Stress and the things that cause stress are all around us right?
Our bodies natural stress hormone, cortisol, is released in response to stress. So every time you are in “fight or flight” your cortisol level is increased. This is fine if you were actually escaping from something for fighting off death. However, in our society, we are bombarded with stress which makes the stress response chronic.
Your stressors might be different from mine, but I’m guessing we share many: so much to do, feeling rushed and short on time, various demands, trying to do all the right things for ourselves and family …
Whenever you are under stress, your body releases the main stress hormone, called “cortisol.” When your body is functioning optimally, cortisol is naturally high in the morning to get you going, and slowly fades during the day so you can sleep.
Did you know that too-high levels of cortisol are associated with belly fat, poor sleep, brain fog, high blood pressure, high blood sugar, and even lowers your immunity?
Do you experience any of these? Well, then read on because I have a list of foods, nutrients and lifestyle recommendations to help you lower this stress hormone naturally!
Lifestyle techniques to lower stress hormones naturally
There is one consistent key to everything we discuss here. That is to remember the whole you. Of course, there are foods that can help, but lifestyle is even more important to lower cortisol.
1. Reduce your stress. Stress is the top cause of increased cortisol levels. Therefore, it’s the first thing we should tackle. Of course, it’s not enough just to say “reduce your stress.” If it were that easy, we’d all be in a state of bliss each day! For practical help and guidance, watch for my program A Busy Woman’s Guide to Overcoming Overwhelm opening June 25.
2. Laugh! Enjoy life, have fun, and laugh. The cortisol-lowering benefits of laughter are more potent when you laugh with others. So get a couple friends together and play a laughter-inducing game (Apples-to-Apples, Pictionary, Pie Face) or watch a funny movie.
3. Do a “brain dump” at the close of each day. Getting things off your mind and onto paper helps your physical health.
4. Relax and have fun. Things like deep breathing, massages, and listening to relaxing music all reduce cortisol.
5. Be social and bust loneliness. Would you believe me if I told you that science has shown health risks from social isolation and loneliness? It’s true! Maintaining good relationships and spending time with people you like and who support you is key.
6. Enjoy your pets. Being around them and petting your furry friend reduces your stress levels.
7. Get enough sleep! One of the weeks in A Busy Woman’s Guide to Overcoming Overwhelm will be devoted to helping you find more and better quality sleep because sleep reduces cortisol levels and helps improve your overall health in so many ways.
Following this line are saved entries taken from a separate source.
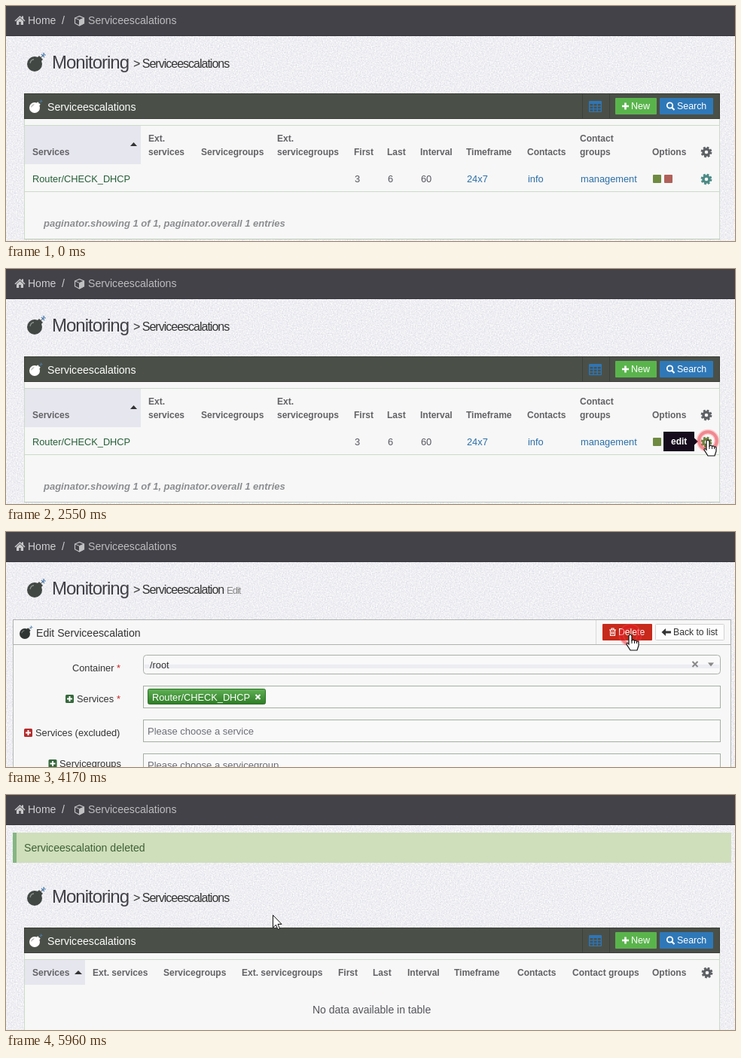
These frames come from a looping animation (968x312 px, 7.96 s). An HTML page:

```html
<!DOCTYPE html>
<html lang="en">
<head>
<meta charset="utf-8">
<title>Service escalation removal</title>
<style>
  html, body { margin: 0; width: 100%; height: 100%; overflow: hidden; background: #efeff3; }
  svg { position: absolute; left: 0; top: 0; }
  text { font-family: "Liberation Sans", Arial, sans-serif; white-space: pre; }
</style>
</head>
<body>
<svg width="968" height="312">
  <filter id="grain" x="0" y="0" width="100%" height="100%" color-interpolation-filters="sRGB">
    <feTurbulence type="fractalNoise" baseFrequency=".6" numOctaves="2" seed="4"/>
    <feColorMatrix values="0 0 0 .2 .835  0 0 0 .2 .835  0 0 0 .1 .903  0 0 0 0 1"/>
  </filter>
  <rect width="968" height="312" filter="url(#grain)"/>
</svg>
<svg id="stage" width="968" height="312" viewBox="0 0 968 312"></svg>

<script>
const LOOP = 7960, STEP = 30, CLICK = 780;

// Drawing helpers: each returns SVG markup
const text = (x, y, s, size = 14.1, fill = '#333', extra = '') =>
  `<text x="${x}" y="${y}" font-size="${size}" fill="${fill}" ${extra}>${s}</text>`;
const rect = (x, y, w, h, fill, extra = '') =>
  `<rect x="${x}" y="${y}" width="${w}" height="${h}" fill="${fill}" ${extra}/>`;
const box = (x, y, w, h, fill, stroke, extra = '') =>
  rect(x + .5, y + .5, w - 1, h - 1, fill, `stroke="${stroke}" ${extra}`);
const path = (d, fill = 'none', stroke = 'none', width = 1) =>
  `<path d="${d}" fill="${fill}" stroke="${stroke}" stroke-width="${width}"/>`;
const group = (id, content) => `<g id="${id}">${content}</g>`;
const gradient = (id, ...stops) => `<linearGradient id="${id}" x2="0" y2="1">${
  stops.map(([at, color]) => `<stop offset="${at}" stop-color="${color}"/>`).join('')}</linearGradient>`;

const bold = (x, y, s) => text(x, y, s, 12, '#626266', 'font-weight="bold"');
const label = (x, y, s, fill = '#333') => text(x, y, s, 12.8, fill);
const tight = 'letter-spacing="-1"';

const bomb = (x, y, r, fill) => `<g transform="translate(${x} ${y}) scale(${r / 10})">
  <circle r="10" fill="${fill}"/>
  ${path('M3-8L6-11 11-6 8-3Z', fill)}
  ${path('M8-8Q9-11 12-11', 'none', '#555')}
  ${path('M-6-1Q-5-6-1-6', 'none', '#8a918c', 1.3)}
  ${path('M10-10l3-3M12-14l1 1M9-13l2 2M13-9l-2-2M12-12h3M12-12v-3', 'none', '#4f7fb0', 1.1)}</g>`;

const gear = (x, y, fill, id = '') => `<g ${id && `id="${id}"`} stroke="${fill}" fill="none" transform="translate(${x} ${y})">
  <circle r="4" stroke-width="3.4"/><circle r="6" stroke-width="2.8" stroke-dasharray="2.6 2.112"/></g>`;

const plus = (x, y, fill) => rect(x - 5.5, y - 5.5, 11, 11, fill, 'rx="1.5"') +
  path(`M${x - 3.5} ${y}h7M${x} ${y - 3.5}v7`, 'none', '#fff', 2);
const cross = (x, y, color, r = 3) =>
  path(`M${x - r} ${y - r}l${2 * r} ${2 * r}m0 ${-2 * r}l${-2 * r} ${2 * r}`, 'none', color, 2);

const navbar = rect(0, 0, 968, 40, '#434248') + rect(0, 39, 968, 1, '#37363c') +
  path('M11.5 19.5L18.5 13l2.5 2.3V13.5h2v3.6l2.5 2.4-1 1L18.5 15l-6 5.5Z', '#c9c9cb') +
  path('M14 20l4.5-4 4.5 4v5h-3.3v-4h-2.4v4H14Z', '#c9c9cb') +
  text(29, 24, 'Home', 14, '#cfcfd1') + text(74, 24, '/', 14, '#cfcfd1') +
  path('M91.5 16l6-2.5 6 2.5v7l-6 3-6-3Z', 'none', '#c0c0c2', 1.2) +
  path('M91.5 16l6 2.5v7.5l6-3v-7l-6 2.5', '#c0c0c2', '#c0c0c2') +
  text(109, 24, 'Serviceescalations', 14.1, '#bdbdbf');

const heading = (y, name, suffix = '') => bomb(38, y - 6, 10, '#414742') +
  text(61, y, 'Monitoring', 24, '#404046', tight) +
  text(169, y - 1, '&gt; ' + name, 16, '#333', tight) +
  text(293, y - 1, suffix, 13, '#888', tight);

const listBar = y => box(24, y, 924, 34, '#4a5047', '#383d36') +
  path(`M765.5 ${y + 1}v32M801.5 ${y + 1}v32`, 'none', '#3c423a') +
  bomb(38, y + 19, 7, '#fff') + text(55, y + 23, 'Serviceescalations', 14.1, '#fff') +
  rect(774, y + 10, 17, 15, '#2f75b6', 'rx="1"') +
  [0, 1, 2].map(r => [0, 1, 2].map(c =>
    rect(775.5 + c * 5.2, y + 14 + r * 3.7, 3.8, 2.4, '#4a5047')).join('')).join('') +
  rect(809, y + 6, 55, 22, '#5ab44c', 'rx="1"') +
  path(`M818 ${y + 17}h9M822.5 ${y + 12.5}v9`, 'none', '#fff', 2.6) +
  text(830, y + 21, 'New', 12.5, '#fff') +
  rect(868, y + 6, 71, 22, '#2f78b8', 'rx="1"') +
  `<circle cx="881.5" cy="${y + 16}" r="3.7" fill="none" stroke="#fff" stroke-width="1.8"/>` +
  path(`M884 ${y + 18.5}l3.5 3.5`, 'none', '#fff', 2.2) +
  text(891, y + 21, 'Search', 12.4, '#fff');

const listPanel = (y, h) => box(24, y, 924, h, '#f7f7f7', '#cbdcc8');

const list = heading(83, 'Serviceescalations') + listPanel(149, 161) + listBar(116) +
  rect(25, 158, 922, 1, '#cbdcc8') + rect(25, 159, 154, 51, '#e6e6ef') +
  rect(25, 246, 922, 1, '#cbdcc8') + rect(24, 309, 924, 1, '#b9cbb6') +
  path('M165 186h9l-4.5-5Z', '#333') +
  [[35, 'Services'], [259, 'Servicegroups'], [462, 'First'], [506, 'Last'], [550, 'Interval'],
   [611, 'Timeframe'], [692, 'Contacts'], [858, 'Options']].map(([x, s]) => bold(x, 198, s)).join('') +
  [[189, 'Ext.', 'services'], [360, 'Ext.', 'servicegroups'], [762, 'Contact', 'groups']]
    .map(([x, a, b]) => bold(x, 180, a) + bold(x, 198, b)).join('') +
  label(35, 234, 'Router/CHECK_DHCP', '#265f38') +
  [[463, '3'], [507, '6'], [551, '60']].map(([x, s]) => label(x, 234, s, '#55565e')).join('') +
  [[612, '24x7'], [693, 'info'], [763, 'management']].map(([x, s]) => label(x, 234, s, '#2b6ea6')).join('') +
  rect(859, 224, 11, 11, '#6f8a41', 'rx="1"') + rect(874, 224, 11, 11, '#b0605a', 'rx="1"') +
  gear(930, 194, '#5d6064') + gear(930, 230, '#4b8a86', 'rowGear') +
  text(50, 293, 'paginator.showing 1 of 1, paginator.overall 1 entries', 13, '#8b8d90',
    'font-weight="bold" font-style="italic"') +
  group('tooltip', path('M873 216h41v8.5l5 4.5-5 4.5v8.5h-41Z', '#150b1c') +
    text(883, 233, 'edit', 12, '#fff', 'font-weight="bold"'));

const deleteButton = (id, fill) => group(id, rect(792, 122, 66, 22, fill, 'rx="1"') +
  path('M801 130h9M804 129.5v-1.5h3v1.5M802.5 130.5v7h6v-7M804.5 132v4M806.5 132v4', 'none', '#fff', 1.1) +
  text(813, 137, 'Delete', 12.2, '#fff'));

const field = (y, h) => box(182, y, 767, h, '#f9f9f9', '#a3b1a3');

const edit = heading(83, 'Serviceescalation', 'Edit') +
  box(9, 116, 954, 210, '#f7f7f7', '#b4b8b4') + box(9, 116, 954, 34, '#f7f7f7', '#b0b2b0') +
  bomb(25, 135, 7, '#2f3532') + text(40, 139, 'Edit Serviceescalation') +
  rect(783, 117, 1, 32, '#dadada') +
  deleteButton('deletePlain', '#d9534f') + deleteButton('deleteHover', '#c7291b') +
  box(862, 122, 92, 22, '#fdfdfd', '#d2d2d2', 'rx="1"') +
  path('M870.5 133l5.5-5v3.5h7v3h-7v3.5Z', '#333') + text(886, 137, 'Back to list', 12.2) +
  label(88, 185, 'Container') + label(147, 185, '*', '#d02020') +
  box(182, 163, 767, 26, '#f9f9f9', '#a9afa9', 'rx="4"') + rect(184, 176, 763, 5, '#ececf3') +
  label(191, 181, '/root') + cross(915, 175.5, '#888', 3.5) + path('M932 173.5h8l-4 5Z', '#888') +
  plus(84.5, 221.5, '#35683b') + label(94, 226, 'Services') + label(147, 226, '*', '#d02020') +
  field(204, 30) + box(188, 208, 157, 21, 'url(#tagFill)', '#2d7226', 'rx="2"') +
  label(194, 224, 'Router/CHECK_DHCP', '#fff') + cross(334.5, 219, '#fff') +
  plus(29.5, 266.5, '#b52b2b') + label(39, 271, 'Services (excluded)') +
  field(249, 30) + text(188, 269, 'Please choose a service', 13, '#6c6f78') +
  plus(62, 307.5, '#35683b') + label(71, 312, 'Servicegroups') +
  field(294, 30) + text(188, 314, 'Please choose a servicegroup', 13, '#6c6f78');

const dialog = rect(0, 0, 968, 312, 'rgba(38,52,48,.53)') + deleteButton('deleteDimmed', '#b43e45') +
  box(265, 47, 240, 144, '#f9f9f9', '#4f5754') + rect(266, 133, 238, 1, '#e2e2e2') +
  text(385, 95, 'Really delete?', 12.3, '#111', 'text-anchor="middle"') +
  box(318, 148, 74, 24, 'url(#buttonFill)', '#3b8fb8', 'rx="2"') +
  box(319, 149, 72, 22, 'none', '#5cc8ec', 'rx="1"') +
  group('okHover', rect(320, 150, 70, 20, '#cfe9f7')) +
  text(355, 164, 'OK', 12, '#111', 'text-anchor="middle"') +
  box(404, 148, 73, 24, 'url(#buttonFill)', '#707070', 'rx="2"') +
  text(440, 164, 'Abbrechen', 12, '#111', 'text-anchor="middle"');

const done = rect(9, 50, 954, 40, '#cfdebb') + rect(9, 50, 5, 40, '#86b682') +
  text(24, 75, 'Serviceescalation deleted', 14.1, '#3c6136') +
  heading(143, 'Serviceescalations') + listPanel(209, 120) + listBar(176) +
  rect(25, 218, 922, 1, '#cbdcc8') + rect(25, 219, 80, 33, '#e6e6ef') +
  path('M91 238h10l-5-5Z', '#333') +
  [[35, 'Services'], [115, 'Ext. services'], [209, 'Servicegroups'], [313, 'Ext. servicegroups'],
   [441, 'First'], [487, 'Last'], [533, 'Interval'], [595, 'Timeframe'], [679, 'Contacts'],
   [752, 'Contact groups'], [858, 'Options']].map(([x, s]) => bold(x, 240, s)).join('') +
  gear(931, 236, '#5d6064') + text(407, 290, 'No data available in table', 14, '#54555b');

const pointer = path('M.5 .5V17L4.5 13.5 7 19.5 9.5 18.5 7 12.5H12Z', '#fff', '#111');
const hand = path('M-2 13V2Q0-2 2 2V8Q4 6 5.5 8.5 7.5 7 8.5 9.5 11 8 11 11V15L9 21H0L-5 13Q-5 10-2 13Z',
  '#fff', '#111', 1.2) + path('M2 8v4M5.5 8.5v3.5M8.5 9.5v2.5', 'none', '#111');

const stage = document.getElementById('stage');
stage.innerHTML = `<defs>
  ${gradient('tagFill', [0, '#5fb154'], [1, '#2f7c27'])}
  ${gradient('buttonFill', [0, '#f5f5f5'], [.3, '#e9e9f2'], [.5, '#f0f0f0'], [.6, '#d8e2d5'], [1, '#dde6da'])}
  </defs>` + navbar + group('list', list) + group('edit', edit) + group('dialog', dialog) + group('done', done) +
  group('ripple', '<circle fill="none" stroke="#ff5a62"/><circle fill="#e8101c" stroke="#e8101c"/>') +
  group('cursor', group('pointer', pointer) + group('hand', hand));

const $ = id => document.getElementById(id);
const show = (id, on) => { $(id).style.display = on ? '' : 'none'; };
const within = (t, from, to) => t >= from && t < to;

// Straight cursor runs: start, end, from x, y, to x, y
const moves = [
  [1390, 1840, 768, 306, 932, 227],
  [2820, 3060, 929, 218, 829, 136],
  [4530, 5010, 836, 132, 354, 159],
];
// Clicks: start, centre x, y
const clicks = [[2100, 932, 228], [3720, 829, 137], [5240, 354, 160]];

const stepped = (t, start) => Math.floor((t - start) / STEP) * STEP;

function cursorAt(t) {
  const changeTimes = [1390, 2820, 4440];
  const index = Math.max(0, changeTimes.filter(time => t >= time).length - 1);
  const [start, end, x0, y0, x1, y1] = moves[index];
  const p = Math.min(1, Math.max(0, stepped(t, start) / (end - start)));
  return [x0 + (x1 - x0) * p, y0 + (y1 - y0) * p];
}

function drawRipple(t) {
  const click = clicks.find(([start]) => within(t, start + STEP, start + CLICK));
  const visible = click && t < 5960;
  show('ripple', visible);
  if (!visible) return;
  const [start, x, y] = click, p = stepped(t, start) / CLICK;
  const [glow, ring] = $('ripple').children;
  $('ripple').setAttribute('transform', `translate(${x} ${y})`);
  $('ripple').setAttribute('opacity', Math.min(1, 1.3 * (1 - p)));
  ring.setAttribute('fill-opacity', Math.max(0, 1.2 - 2.2 * p));
  for (const [circle, width, opacity] of [[glow, 7, .5], [ring, 4, .8]]) {
    circle.setAttribute('r', 20.5 * p);
    circle.setAttribute('stroke-width', width);
    circle.setAttribute('opacity', opacity);
  }
}

function draw(now) {
  const t = now % LOOP;
  show('list', t < 2820);
  show('edit', within(t, 2820, 5960));
  show('dialog', within(t, 4440, 5240));
  show('done', t >= 5960);

  const onGear = within(t, 1840, 2820);
  show('tooltip', onGear);
  $('rowGear').setAttribute('stroke', onGear ? '#6d8040' : '#4b8a86');
  show('deletePlain', t < 3060);
  show('deleteHover', t >= 3060);
  show('okHover', t >= 4980);

  const pointing = onGear || within(t, 3060, 4440);
  show('cursor', t >= 1390);
  show('hand', pointing);
  show('pointer', !pointing);
  $('cursor').setAttribute('transform', `translate(${cursorAt(t).map(Math.round)})`);
  drawRipple(t);
  requestAnimationFrame(draw);
}
draw(performance.now());
</script>
</body>
</html>
```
8. Light or moderate exercise done on a consistent basis can reduce overall cortisol levels. (Intense exercise can actually raise your cortisol levels, so don’t overdo it.)
Foods and nutrients to lower cortisol
9. Let’s start with one of the biggies that increases your cortisol: sugar. Reducing the sugar we eat and drink can be a great step toward better health for our minds (and bodies).
10. High doses of caffeine also increase your cortisol levels. If energy drinks or coffee make you feel anxious and jittery, then cut back on the amount of caffeine you ingest. Find healthy ways to boost your energy levels. (Don’t be like the patients I’ve taken care of in the Emergency Department who come in with heart problems after consuming too many energy drinks.) Click here for my 5 tips.
11. Also, being dehydrated increases cortisol. Make sure you’re drinking enough water every day, especially if you feel thirsty. A good amount to aim for is half of your weight (pounds) in ounces of water each day.
12. Eat a variety of nutrient-dense whole foods—the more colorful the better! This doesn’t just help reduce stress hormone, it helps all aspects of your health.
13. Lower your cortisol levels with tea and dark chocolate. Try a mint or chamomile tea or a square of rich, dark chocolate (without a lot of added sugar!)
14. Don’t forget your probiotics and prebiotics! There is so much new research about the gut-mind connection, and how taking care of your friendly gut microbes is key! Make sure you’re eating probiotic-rich fermented foods and getting a healthy dose of prebiotic fiber.
Too much of the stress hormone cortisol can have several negative impacts on your health. There are many proven ways to reduce levels of cortisol naturally.
In terms of foods and nutrients, have less sugar and caffeine. And have more water, fruit, tea, dark chocolate, probiotics, and prebiotics.
Lifestyle factors are huge when it comes to cortisol. To lower yours, exercise (but not too much), get more sleep, relax, and watch for my program A Busy Woman’s Guide to Overcoming Overwhelm.
In the comments below, let me know your favorite ways to bust the stress hormone cortisol!
Recipe (High fiber prebiotic): De-Stressing Chocolate Pudding
3 ripe avocados
¼ cup cacao powder (unsweetened)
¼ cup maple syrup
½ tsp vanilla extract
1 dash salt
Place all ingredients into a food processor and blend until smooth.
Serve & enjoy!
Tip: Try adding a pinch of cinnamon for a deeper flavor.